Here is his service record from the CWGC:
Name: TEARLE, SYDNEY THOMAS Initials: S T
Nationality: United Kingdom
Rank: Lance Serjeant Regiment/Service: Royal Scots
Unit Text: 1st/9th Bn.
Age: 21 Date of Death: 09/04/1917
Service No: 350354
Additional information: Son of Thomas and Pamela Tearle, of 47 Goodhall St., Willesden, London.
Casualty Type: Commonwealth War Dead
Grave/Memorial Reference: V. A. 6.
Cemetery: NINE ELMS MILITARY CEMETERY, THELUS.
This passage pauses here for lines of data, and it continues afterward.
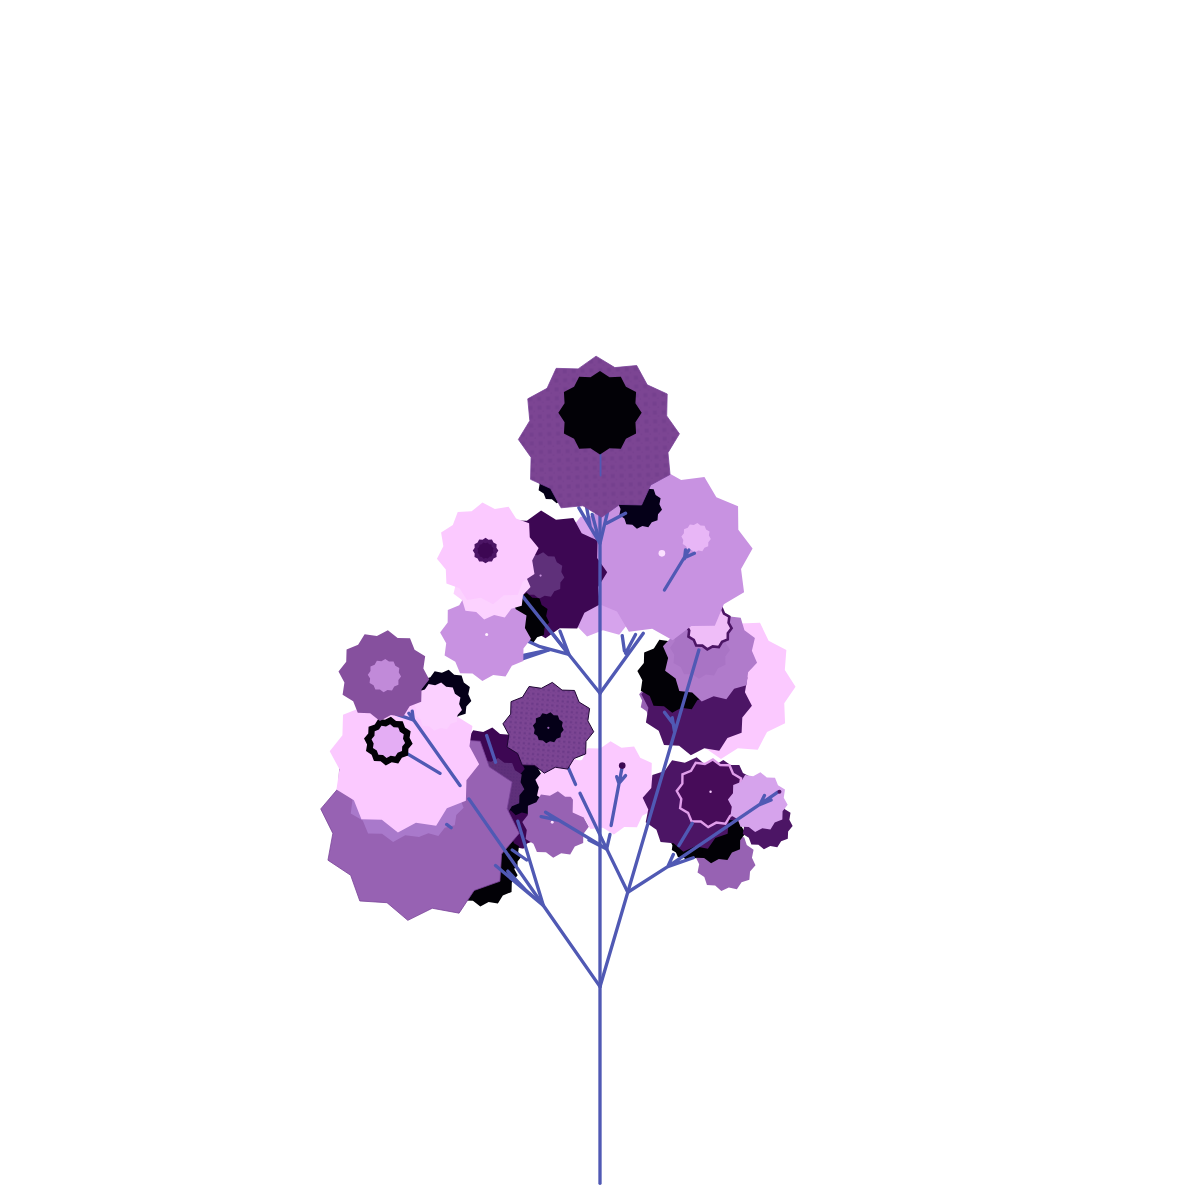
<!DOCTYPE html>
<html lang="en">
<head>
<meta charset="utf-8">
<title>Branching violet flowers</title>
<style>
:root{
  --paper:#ffffff;
  --stem:#5059b4;
  --black:#020106;
  --night:#050018;
  --plum:#3d0753;
  --aubergine:#4c1565;
  --dusk:#5f307a;
  --violet:#7c4593;
  --orchid:#86509e;
  --mauve:#9762b3;
  --wisteria:#b07bcb;
  --lilac:#c892e1;
  --mist:#d6a3ec;
  --blush:#fbc9ff;
}
html,body{margin:0;background:var(--paper);overflow:hidden}
.canvas{width:1200px;height:1200px;overflow:hidden;background:var(--paper)}
.canvas svg{display:block}
.stems{fill:none;stroke:var(--stem);stroke-width:3;stroke-linecap:round;stroke-linejoin:round}
.black{fill:var(--black)}
.night{fill:var(--night)}
.plum{fill:var(--plum)}
.aubergine{fill:var(--aubergine)}
.dusk{fill:var(--dusk)}
.violet{fill:var(--violet)}
.orchid{fill:var(--orchid)}
.mauve{fill:var(--mauve)}
.wisteria{fill:var(--wisteria)}
.lilac{fill:var(--lilac)}
.mist{fill:var(--mist)}
.blush{fill:var(--blush)}
.grain{fill:url(#grain-fill)}
.rim{vector-effect:non-scaling-stroke}
.rim-dark{stroke:#1c0430;stroke-width:1}
.rim-plum{stroke:var(--aubergine);stroke-width:2.6}
.rim-pink{stroke:#e09eea;stroke-width:2.4}
.rim-soft{stroke:#7a4499;stroke-width:.8}
</style>
</head>
<body>
<main class="canvas">
<svg width="1200" height="1200" viewBox="0 0 1080 1080" role="img" aria-label="A blue branching stem carrying zigzag-edged flowers in purple, pink and black">
<defs>
  <path id="bloom" class="rim" d="M100 0L85 22.8 86.6 50 62.2 62.2 50 86.6 22.8 85 0 100-22.8 85-50 86.6-62.2 62.2-86.6 50-85 22.8-100 0-85-22.8-86.6-50-62.2-62.2-50-86.6-22.8-85 0-100 22.8-85 50-86.6 62.2-62.2 86.6-50 85-22.8Z"/>
  <pattern id="grain-fill" width="11" height="11" patternUnits="userSpaceOnUse">
    <rect x="2" y="3" width="5" height="5" fill="#4a2070" opacity=".3"/>
    <rect x="8" y="9" width="2" height="2" fill="#4a2070" opacity=".2"/>
  </pattern>
</defs>

<g id="right-middle-cluster">
  <use href="#bloom" class="blush" transform="translate(650 617) rotate(1) scale(.66)"/>
  <use href="#bloom" class="mauve" transform="translate(598 628) rotate(8) scale(.23)"/>
  <use href="#bloom" class="aubergine" transform="translate(627 630) rotate(6) scale(.5)"/>
  <g class="stems"><path d="M607 658L605 646M607 653L598 641"/></g>
  <use href="#bloom" class="black" transform="translate(608 607) rotate(5) scale(.345)"/>
  <use href="#bloom" class="wisteria" transform="translate(639 589) rotate(10) scale(.43)"/>
  <use href="#bloom" fill="#a974c5" transform="translate(630 584) rotate(2) scale(.27)"/>
  <use href="#bloom" class="rim-plum" fill="#efbdf8" transform="translate(638 564) rotate(4) scale(.205)"/>
</g>

<g id="upper-right-cluster">
  <use href="#bloom" class="mist" transform="translate(540 518) rotate(12) scale(.56)"/>
  <use href="#bloom" class="lilac" transform="translate(600 499) rotate(-4) scale(.775)"/>
  <use href="#bloom" fill="#e8b6f6" transform="translate(626.5 484) rotate(5) scale(.133)"/>
  <circle cx="595.7" cy="498" r="3" fill="#fbe0ff"/>
  <g class="stems">
    <path d="M598 531L620 495M616 503L617 495M616 502L625 498"/>
    <path d="M540 624L579 570M562 586L560 572M563 588L572 571"/>
  </g>
</g>

<g id="upper-left-cluster">
  <use href="#bloom" class="plum" transform="translate(489 517) rotate(-2) scale(.575)"/>
  <use href="#bloom" class="dusk" transform="translate(487 518) rotate(5) scale(.21)"/>
  <circle cx="486.500" cy="518" r="1" fill="#c591db"/>
  <use href="#bloom" class="black" transform="translate(471 557) rotate(8) scale(.235)"/>
  <g class="stems">
    <path d="M540 624L512 589L465 530"/>
    <path d="M512 589L486 582L462 571M494 585L470 593M494 585L470 590M512 589L504 568M512 589L498 571"/>
  </g>
  <use href="#bloom" class="lilac" transform="translate(437 572) rotate(4) scale(.41)"/>
  <circle cx="438" cy="571" r="1.400" fill="#fff0ff"/>
  <use href="#bloom" fill="#fcd2ff" transform="translate(442 522) rotate(10) scale(.36)"/>
  <use href="#bloom" class="blush" transform="translate(439 498) rotate(-6) scale(.46)"/>
  <use href="#bloom" class="aubergine" transform="translate(437 495.500) scale(.115)"/>
  <use href="#bloom" class="plum" transform="translate(437 495.500) rotate(14) scale(.075)"/>
</g>

<g id="lower-left-cluster">
  <use href="#bloom" class="plum" transform="translate(463 744) rotate(8) scale(.215)"/>
  <use href="#bloom" class="night" transform="translate(460 697) rotate(4) scale(.285)"/>
  <use href="#bloom" class="night" transform="translate(468 712) rotate(10) scale(.22)"/>
  <use href="#bloom" class="plum" transform="translate(439 688) rotate(7) scale(.335)"/>
  <use href="#bloom" class="dusk" transform="translate(446 708) rotate(5) scale(.26)"/>
  <use href="#bloom" class="grain" transform="translate(446 708) rotate(5) scale(.26)"/>
  <g class="stems"><path d="M446 686L438 662"/></g>
  <use href="#bloom" class="black" transform="translate(450 770) rotate(4) scale(.19)"/>
  <use href="#bloom" class="black" transform="translate(435 785) rotate(5) scale(.31)"/>
  <use href="#bloom" class="mauve rim-soft" transform="translate(378 739) rotate(7) scale(.9)"/>
  <use href="#bloom" fill="#a979cb" transform="translate(357 712) rotate(4) scale(.46)"/>
  <use href="#bloom" fill="#a979cb" transform="translate(384 720) rotate(12) scale(.34)"/>
  <use href="#bloom" class="night" transform="translate(400 627) rotate(9) scale(.245)"/>
  <use href="#bloom" class="blush" transform="translate(364 682) rotate(5) scale(.675)"/>
  <use href="#bloom" fill="#fbd0ff" transform="translate(394 636) rotate(8) scale(.22)"/>
  <g class="stems">
    <path d="M540 888L489 815L422 719M414 707L368 642"/>
    <path d="M372 648L357 643M372 648L371 640M366 678L396 696M402 742L406 745"/>
    <path d="M489 815L446 779M474 802L457 784M489 815L466 739M474 774L461 765M489 815L458 788"/>
  </g>
  <use href="#bloom" class="black" transform="translate(349.500 667) rotate(6) scale(.22)"/>
  <use href="#bloom" fill="#e4adf4" transform="translate(349.500 667) rotate(6) scale(.152)"/>
  <use href="#bloom" class="orchid" transform="translate(345.500 608) rotate(5) scale(.41)"/>
  <use href="#bloom" fill="#c18ad9" transform="translate(346 608) rotate(3) scale(.15)"/>
</g>

<g id="lower-middle-cluster">
  <use href="#bloom" class="blush" transform="translate(509 706) rotate(9) scale(.275)"/>
  <use href="#bloom" class="mauve" transform="translate(500 742) rotate(4) scale(.3)"/>
  <use href="#bloom" class="blush" transform="translate(551 709) rotate(-2) scale(.42)"/>
  <circle cx="497" cy="740" r="1.300" fill="#fbe0ff"/>
  <g class="stems">
    <path d="M565 803L546 764L522 714M518 706L511 690"/>
    <path d="M546 764L491 731M502 738L487 735M546 764L530 756"/>
    <path d="M550 743L560 690M557 705L555 699M557 705L563 698M546 764L549 751"/>
  </g>
  <circle cx="560" cy="689" r="3" class="plum"/>
  <use href="#bloom" class="violet rim-dark" transform="translate(493.500 655) rotate(5) scale(.41)"/>
  <use href="#bloom" class="grain" transform="translate(493.500 655) rotate(5) scale(.41)"/>
  <use href="#bloom" class="night" transform="translate(493.500 655) rotate(8) scale(.14)"/>
  <circle cx="493.500" cy="655" r="1" fill="#9762b3"/>
</g>

<g id="lower-right-cluster">
  <use href="#bloom" class="mauve" transform="translate(653 775) rotate(8) scale(.272)"/>
  <use href="#bloom" class="black" transform="translate(642 748) rotate(4) scale(.29)"/>
  <use href="#bloom" class="black" transform="translate(619 758) rotate(4) scale(.16)"/>
  <use href="#bloom" class="aubergine" transform="translate(621 724) rotate(8) scale(.43)"/>
  <use href="#bloom" class="aubergine" transform="translate(650 713) rotate(2) scale(.29)"/>
  <use href="#bloom" class="aubergine" transform="translate(690 741) rotate(6) scale(.235)"/>
  <use href="#bloom" class="rim-pink" fill="#470c59" transform="translate(639.500 714) rotate(4) scale(.305)"/>
  <circle cx="639.500" cy="712.500" r="1.100" fill="#f3c9fb"/>
  <use href="#bloom" class="mist" transform="translate(682 722) rotate(5) scale(.27)"/>
  <g class="stems">
    <path d="M540 888L565 803L629 585"/>
    <path d="M565 803L601 780L700 713M601 780L606 769M611 761L623 741M601 780L624 772M684 724L688 716M684 724L694 720"/>
  </g>
  <circle cx="701.500" cy="712.500" r="1.800" class="aubergine"/>
</g>

<g id="crown">
  <use href="#bloom" class="night" transform="translate(503 433) rotate(6) scale(.2)"/>
  <use href="#bloom" class="night" transform="translate(576 456) rotate(8) scale(.2)"/>
  <g class="stems">
    <path d="M540 1065V455"/>
    <path d="M540 489L521 457M531 473L528 457M540 489L533 463M540 489L547 460M546 471L563 462"/>
  </g>
  <use href="#bloom" class="violet rim-soft" transform="translate(539 393) rotate(-2) scale(.725)"/>
  <use href="#bloom" class="grain" opacity=".45" transform="translate(539 393) rotate(-2) scale(.725)"/>
  <g class="stems"><path d="M540.500 406V428" stroke-width="1.600"/></g>
  <use href="#bloom" class="black" transform="translate(540 371.500) scale(.375)"/>
</g>
</svg>
</main>
</body>
</html>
Almost all the British casualties in this cemetery died in April 1917, says the CWGC. Given the date and the place, it is likely that Sydney was fighting for Bapaume with the ANZACs and the Canadians, not far from Calais, in Flanders. He was in the Lothian Regiment (!) says SDGW (Soldiers Died in the Great War) because he was working in Glasgow at the time he signed up. He was a railway employee, and he had done well to be promoted to Lance Sergeant in such a short time.
Given the family’s address – Willesden – I have discovered and written up the story of the relationship of Sydney’s parents with Elizabeth, the mother of Rowland Grigg Tearle, who was also a WW1 casualty and close in age to Sydney. Sydney’s parents were Thomas 1859 of Stanbridge and Pamela. nee Andrews 1860 Eggington. His grandparents were William 1832 of Stanbridge and Catherine nee Fountain. The parents of William 1832 were Thomas 1805 and Mary nee Garner, so you can see William is the brother of James (my gg-grandfather) and John the sexton, of the side-by-side headstones in Stanbridge.
Thomas’ parents were Richard 1772 and Elizabeth nee Bodsworth and Richard’s parents were John 1741 and Martha nee Archer. Thus Sydney is of the branch John 1741. Here are the census summaries for Thomas. You can see that in 1871, at 13yrs he is a servant for John Olney, a farmer on the Tilsworth road very close to the intersection with the Eggington Rd, almost opposite the church, so he is not living on the farm itself, I shouldn’t think.
1871 = Thomas 1858 Stbg servant in Stbg
In 1881 we find out that the newly-married Thomas is a Railway Labourer and living in Linslade. This probably means he was working on the Leighton Buzzard railway, which goes to Euston Station in London. We see that Pamela is from Eggington; we can assume that he has met her while he worked for John Olney, living so close to Eggington.
1881 = Thomas 1859 Stbg Pamela 21 in Linslade
In 1891 Thomas and Pamela are in Letchfold Gardens, Hammersmith, London. They have had two children in Leighton Buzzard (Linslade is 200m from Market Sq, LB) and two children in Hammersmith. They are living next door to John Backhouse from Leighton Buzzard and they may have followed him down to London, because their youngest children are close in age, and all born in Hammersmith. Unfortunately, they are listed only as Labourers, so there is no telling if he is still working on the railways.
1891 Thomas 1859 Stbg Pamela 31 Maud 7 Dora 5 Emily 8m in Hammersmith LON
In 1901 we can see young Sydney. Thomas and Pamela are living in the Railway Cottages, Hammersmith, not far from Hythe Rd. Thomas is definitely working on the railways – he is a Railway Engine Driver.
1901 = Thomas 1860 Stbg Pamela 40 Maude 17 Dora 12 Emily 10 Horace 8 Sidney 5 Mabel 4 Harold 5m in Hammersmith.
This looks like his birth certificate:
Name: Sidney Thomas Tearle Year of Registration: 1895 Quarter of Registration: Oct-Nov-Dec District: Fulham County: Greater London, London, Middlesex Volume: 1a Page: 191
There is a memorial to Sydney on the World War 1 memorial to Caledonian Railway Employees at the Glasgow Central Station. Richard says the line ran from Glasgow to Carlisle.
And, of course, there is his memorial in the Nine Elms Cemetery.
The inscription at the base of the headstone would have been written as his epitaph, by his parents:
We organised a trip to Glasgow Central Railway Station to find the plaque of the names of those who had been killed in the Great War. It is a large plaque, just inside the Gordon St entrance of the ornate Victorian station.
There are 712 names on this most impressive monument.
The stone inscription to those who were killed in WW2 was added recently, but no names are listed. The header section of the monument is ornately carved stone.